→ **Instructions for the task**:
Lines of the data that contain the word "lattice" are the ones to copy.

"""

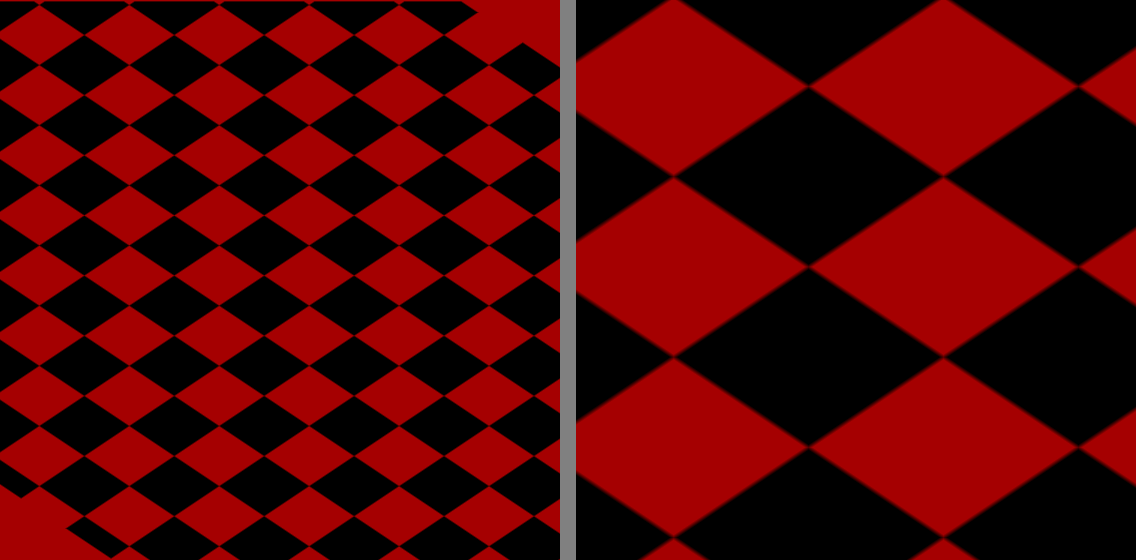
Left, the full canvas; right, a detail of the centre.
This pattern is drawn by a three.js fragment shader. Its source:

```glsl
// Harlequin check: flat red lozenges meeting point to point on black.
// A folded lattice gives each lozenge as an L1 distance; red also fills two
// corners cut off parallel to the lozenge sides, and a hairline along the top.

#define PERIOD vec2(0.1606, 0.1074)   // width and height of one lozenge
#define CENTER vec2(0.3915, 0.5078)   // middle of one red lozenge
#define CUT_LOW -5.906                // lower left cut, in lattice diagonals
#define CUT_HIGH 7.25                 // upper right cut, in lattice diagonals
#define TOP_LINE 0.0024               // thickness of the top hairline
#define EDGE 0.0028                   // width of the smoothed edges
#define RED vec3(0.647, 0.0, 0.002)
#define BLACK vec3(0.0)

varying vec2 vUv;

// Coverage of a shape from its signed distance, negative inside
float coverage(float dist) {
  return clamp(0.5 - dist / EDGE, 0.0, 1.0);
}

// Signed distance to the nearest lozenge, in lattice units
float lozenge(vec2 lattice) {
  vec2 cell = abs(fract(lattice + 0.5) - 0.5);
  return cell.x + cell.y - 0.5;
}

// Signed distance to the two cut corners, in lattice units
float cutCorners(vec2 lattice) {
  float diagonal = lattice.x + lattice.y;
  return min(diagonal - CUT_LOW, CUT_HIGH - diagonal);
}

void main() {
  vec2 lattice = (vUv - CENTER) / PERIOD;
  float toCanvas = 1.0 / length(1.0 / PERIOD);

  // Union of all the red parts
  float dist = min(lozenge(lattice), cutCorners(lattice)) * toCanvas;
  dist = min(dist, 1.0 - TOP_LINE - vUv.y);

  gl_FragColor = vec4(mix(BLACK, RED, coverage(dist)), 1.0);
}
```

"""

→ **Exercise response**:
// A folded lattice gives each lozenge as an L1 distance; red also fills two
#define CUT_LOW -5.906                // lower left cut, in lattice diagonals
#define CUT_HIGH 7.25                 // upper right cut, in lattice diagonals
// Signed distance to the nearest lozenge, in lattice units
float lozenge(vec2 lattice) {
  vec2 cell = abs(fract(lattice + 0.5) - 0.5);
// Signed distance to the two cut corners, in lattice units
float cutCorners(vec2 lattice) {
  float diagonal = lattice.x + lattice.y;
  vec2 lattice = (vUv - CENTER) / PERIOD;
  float dist = min(lozenge(lattice), cutCorners(lattice)) * toCanvas;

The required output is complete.